Top positive review
Thoughtful, lyrical trip through the not so good world to come
4 October 2019
I wasn’t immediately drawn into the world of this book but it grows on you. Kitty Hawke is the last dweller on Wolfe Island, which is disappearing into the sea of Chesapeake Bay. Her family have lived there for centuries. She is an artist, referring to her assemblages as “makings”. We learn that she left her husband and two teenage children behind on the mainland to return to the island several years before. Her work was discovered by an agent; a documentary was made and she has a reputation as something of a crazy old hermit genius. The book is narrated in her voice as she details events and ruminates on the behaviour of herself and others and on life in general. There is much to think about, because she lives in the trying times of the near future. The sea has risen, the winters are warmer, the wild weather is excessive, and many people from the south (Mexicans) are running north, trying to outpace vigilantes and the law. They are aided by people running an Underground Railroad, as in the days of slavery.
Her 17 yo granddaughter Cat shows up unexpectedly, with boyfriend Josh, 17 yo Luis and his 7 yo sister Alejandra. Cat is fierce and to keep Kitty safe from compromising knowledge, none of them will say much about what has happened or why they are there. Kitty agrees to not mention their presence to her daughter Claudie (Cat’s mother). Cat becomes pregnant and when the baby is imminent, Claudie is summoned and the tension of her relationship with Kitty surfaces. Things take a dive on the island and Kitty decides to go north with the youngsters in a bid to get Luis and Alejandra to safety. It is a perilous journey. All along the coast houses are abandoned as invading salt water does its damage. Naturally, the locals aren’t too friendly. Bad things happen, forcing Kitty to question her actions, which seem to us stoically pragmatic. After saying goodbye to the young ones Kitty - now carless - has to walk back, encountering more danger. The quiet, unshocked way Kitty records all this is absolutely believable. Men will be predatory. She makes it back in one piece and has a reunion of sorts with her husband. However, the island is now unliveable. Cat and her baby can’t come back because of the people smuggling, but Kitty does have a rapprochement with Claudie. Interwoven with these family relationships is the story of what happened with Tobe, Kitty’s other child. Grief is never far away, nor courage.
It’s a quiet, ruminative book despite the horrors of what happens and quite lyrical in parts, especially when describing the sea and the weather.
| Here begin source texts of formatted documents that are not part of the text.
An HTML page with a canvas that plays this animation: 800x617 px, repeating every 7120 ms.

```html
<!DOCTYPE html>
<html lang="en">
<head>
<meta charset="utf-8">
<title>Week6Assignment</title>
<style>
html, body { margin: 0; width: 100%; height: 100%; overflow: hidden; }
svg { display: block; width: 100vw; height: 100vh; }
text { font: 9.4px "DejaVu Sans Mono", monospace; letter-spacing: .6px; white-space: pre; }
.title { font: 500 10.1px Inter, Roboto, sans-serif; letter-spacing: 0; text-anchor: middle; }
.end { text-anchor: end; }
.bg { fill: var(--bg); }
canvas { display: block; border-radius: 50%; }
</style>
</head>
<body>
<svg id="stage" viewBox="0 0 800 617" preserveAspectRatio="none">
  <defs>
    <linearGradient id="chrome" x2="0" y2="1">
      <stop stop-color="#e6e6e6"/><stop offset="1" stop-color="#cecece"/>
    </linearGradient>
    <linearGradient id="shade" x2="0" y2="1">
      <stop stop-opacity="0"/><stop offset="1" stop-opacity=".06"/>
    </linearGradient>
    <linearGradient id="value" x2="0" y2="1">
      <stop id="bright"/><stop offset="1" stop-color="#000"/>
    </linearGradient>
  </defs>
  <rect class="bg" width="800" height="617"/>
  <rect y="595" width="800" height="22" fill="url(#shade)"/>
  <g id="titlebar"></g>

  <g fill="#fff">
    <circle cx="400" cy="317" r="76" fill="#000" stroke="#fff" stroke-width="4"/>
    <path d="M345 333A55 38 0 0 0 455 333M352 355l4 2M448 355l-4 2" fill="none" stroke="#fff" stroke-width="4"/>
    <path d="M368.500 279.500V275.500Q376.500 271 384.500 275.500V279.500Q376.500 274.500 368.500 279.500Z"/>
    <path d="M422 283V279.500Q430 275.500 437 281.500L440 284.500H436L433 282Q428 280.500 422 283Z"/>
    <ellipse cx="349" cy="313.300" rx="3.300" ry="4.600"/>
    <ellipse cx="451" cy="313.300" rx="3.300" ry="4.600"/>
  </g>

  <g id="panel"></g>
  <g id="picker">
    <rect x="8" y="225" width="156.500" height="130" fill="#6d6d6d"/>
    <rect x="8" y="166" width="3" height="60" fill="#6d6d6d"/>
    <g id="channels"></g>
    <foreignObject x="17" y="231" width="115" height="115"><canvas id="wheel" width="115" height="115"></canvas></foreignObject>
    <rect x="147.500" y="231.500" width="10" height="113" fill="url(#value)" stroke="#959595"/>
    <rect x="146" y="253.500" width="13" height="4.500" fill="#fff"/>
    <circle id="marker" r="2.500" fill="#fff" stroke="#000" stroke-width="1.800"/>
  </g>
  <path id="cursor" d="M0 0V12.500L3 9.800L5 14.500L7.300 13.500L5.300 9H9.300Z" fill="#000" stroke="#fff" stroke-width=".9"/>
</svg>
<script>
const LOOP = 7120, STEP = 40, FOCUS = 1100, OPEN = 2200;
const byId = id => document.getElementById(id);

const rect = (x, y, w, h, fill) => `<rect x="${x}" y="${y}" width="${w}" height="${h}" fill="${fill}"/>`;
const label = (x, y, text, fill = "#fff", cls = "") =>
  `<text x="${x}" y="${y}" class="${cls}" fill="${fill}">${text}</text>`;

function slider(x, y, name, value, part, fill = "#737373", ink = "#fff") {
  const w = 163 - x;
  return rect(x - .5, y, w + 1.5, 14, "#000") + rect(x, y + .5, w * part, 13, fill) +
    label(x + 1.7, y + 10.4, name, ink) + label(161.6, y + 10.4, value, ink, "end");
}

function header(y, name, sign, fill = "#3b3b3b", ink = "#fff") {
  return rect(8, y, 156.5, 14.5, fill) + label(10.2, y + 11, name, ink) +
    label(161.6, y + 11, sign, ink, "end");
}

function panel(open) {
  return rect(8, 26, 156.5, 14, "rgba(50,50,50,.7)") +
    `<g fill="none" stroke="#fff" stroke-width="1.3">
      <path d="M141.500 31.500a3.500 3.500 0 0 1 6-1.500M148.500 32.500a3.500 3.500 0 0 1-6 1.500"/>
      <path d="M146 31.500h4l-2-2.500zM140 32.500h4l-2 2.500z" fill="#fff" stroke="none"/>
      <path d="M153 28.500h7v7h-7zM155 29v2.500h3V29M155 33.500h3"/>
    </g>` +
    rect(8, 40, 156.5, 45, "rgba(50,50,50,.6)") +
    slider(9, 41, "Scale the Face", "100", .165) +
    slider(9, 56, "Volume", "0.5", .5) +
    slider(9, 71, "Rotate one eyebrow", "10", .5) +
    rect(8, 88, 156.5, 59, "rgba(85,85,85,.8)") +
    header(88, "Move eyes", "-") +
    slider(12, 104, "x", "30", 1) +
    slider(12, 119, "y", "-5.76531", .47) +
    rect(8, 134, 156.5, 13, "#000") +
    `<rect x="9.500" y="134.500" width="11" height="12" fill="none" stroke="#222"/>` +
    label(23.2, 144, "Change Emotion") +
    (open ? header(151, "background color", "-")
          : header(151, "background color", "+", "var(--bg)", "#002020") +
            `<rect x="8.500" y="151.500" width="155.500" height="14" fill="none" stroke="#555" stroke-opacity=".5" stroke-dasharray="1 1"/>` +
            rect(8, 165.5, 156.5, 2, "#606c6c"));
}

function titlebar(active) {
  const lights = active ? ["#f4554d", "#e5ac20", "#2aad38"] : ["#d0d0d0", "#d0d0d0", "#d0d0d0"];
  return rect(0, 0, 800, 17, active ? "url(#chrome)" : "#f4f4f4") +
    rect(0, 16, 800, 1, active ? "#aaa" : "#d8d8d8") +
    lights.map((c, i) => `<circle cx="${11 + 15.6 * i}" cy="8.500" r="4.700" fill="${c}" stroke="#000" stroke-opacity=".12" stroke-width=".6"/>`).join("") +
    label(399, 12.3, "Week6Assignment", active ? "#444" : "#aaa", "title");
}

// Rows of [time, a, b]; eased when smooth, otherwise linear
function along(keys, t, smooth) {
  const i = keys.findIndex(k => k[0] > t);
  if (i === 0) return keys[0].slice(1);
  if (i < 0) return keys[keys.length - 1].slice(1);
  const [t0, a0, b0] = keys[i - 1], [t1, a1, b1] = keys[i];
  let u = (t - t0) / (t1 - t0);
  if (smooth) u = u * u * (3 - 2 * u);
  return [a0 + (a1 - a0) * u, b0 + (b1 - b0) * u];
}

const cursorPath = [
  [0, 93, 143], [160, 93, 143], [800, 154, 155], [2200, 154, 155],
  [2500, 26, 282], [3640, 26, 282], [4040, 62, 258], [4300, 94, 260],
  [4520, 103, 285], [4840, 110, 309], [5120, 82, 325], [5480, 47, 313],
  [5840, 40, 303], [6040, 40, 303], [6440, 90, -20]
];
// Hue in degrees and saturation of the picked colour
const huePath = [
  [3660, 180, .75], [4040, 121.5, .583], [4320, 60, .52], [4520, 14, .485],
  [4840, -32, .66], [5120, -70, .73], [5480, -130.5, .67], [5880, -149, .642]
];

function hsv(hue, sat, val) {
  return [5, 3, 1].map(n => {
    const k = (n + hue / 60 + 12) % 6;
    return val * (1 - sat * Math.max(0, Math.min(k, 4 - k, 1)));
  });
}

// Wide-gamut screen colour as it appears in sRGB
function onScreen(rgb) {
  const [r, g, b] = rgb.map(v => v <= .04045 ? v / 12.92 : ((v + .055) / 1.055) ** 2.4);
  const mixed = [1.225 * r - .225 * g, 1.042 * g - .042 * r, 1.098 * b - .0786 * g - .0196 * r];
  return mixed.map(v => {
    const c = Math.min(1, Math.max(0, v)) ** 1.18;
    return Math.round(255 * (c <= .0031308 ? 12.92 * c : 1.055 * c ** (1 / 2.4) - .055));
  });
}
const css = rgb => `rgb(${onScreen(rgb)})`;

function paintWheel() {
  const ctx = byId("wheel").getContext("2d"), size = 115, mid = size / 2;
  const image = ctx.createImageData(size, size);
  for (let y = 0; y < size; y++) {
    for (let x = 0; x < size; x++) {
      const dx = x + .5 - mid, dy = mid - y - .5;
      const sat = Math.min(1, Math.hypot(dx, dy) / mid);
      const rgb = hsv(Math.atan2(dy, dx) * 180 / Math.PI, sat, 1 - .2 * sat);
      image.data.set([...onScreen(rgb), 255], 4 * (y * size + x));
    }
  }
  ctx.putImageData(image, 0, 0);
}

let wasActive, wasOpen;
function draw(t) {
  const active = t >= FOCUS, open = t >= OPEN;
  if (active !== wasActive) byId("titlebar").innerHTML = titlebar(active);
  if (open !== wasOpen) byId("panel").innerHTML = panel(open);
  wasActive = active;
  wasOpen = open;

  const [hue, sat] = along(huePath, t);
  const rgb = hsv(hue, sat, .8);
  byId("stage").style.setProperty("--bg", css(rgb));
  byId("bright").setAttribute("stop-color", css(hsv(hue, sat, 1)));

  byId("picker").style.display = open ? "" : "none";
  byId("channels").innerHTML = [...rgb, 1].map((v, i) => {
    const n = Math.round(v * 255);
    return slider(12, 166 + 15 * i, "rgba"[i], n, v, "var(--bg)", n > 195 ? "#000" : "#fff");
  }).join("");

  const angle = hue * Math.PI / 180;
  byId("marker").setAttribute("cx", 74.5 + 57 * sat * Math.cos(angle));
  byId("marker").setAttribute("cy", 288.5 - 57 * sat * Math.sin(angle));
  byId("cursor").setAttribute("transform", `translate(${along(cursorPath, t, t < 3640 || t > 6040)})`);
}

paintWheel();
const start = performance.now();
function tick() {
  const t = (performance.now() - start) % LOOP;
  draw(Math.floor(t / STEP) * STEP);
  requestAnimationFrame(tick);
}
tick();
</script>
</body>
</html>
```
Lucy Treloar has absolutely got into Kitty’s mindset and her depiction of a dystopian near future is quite likely to prove utterly correct.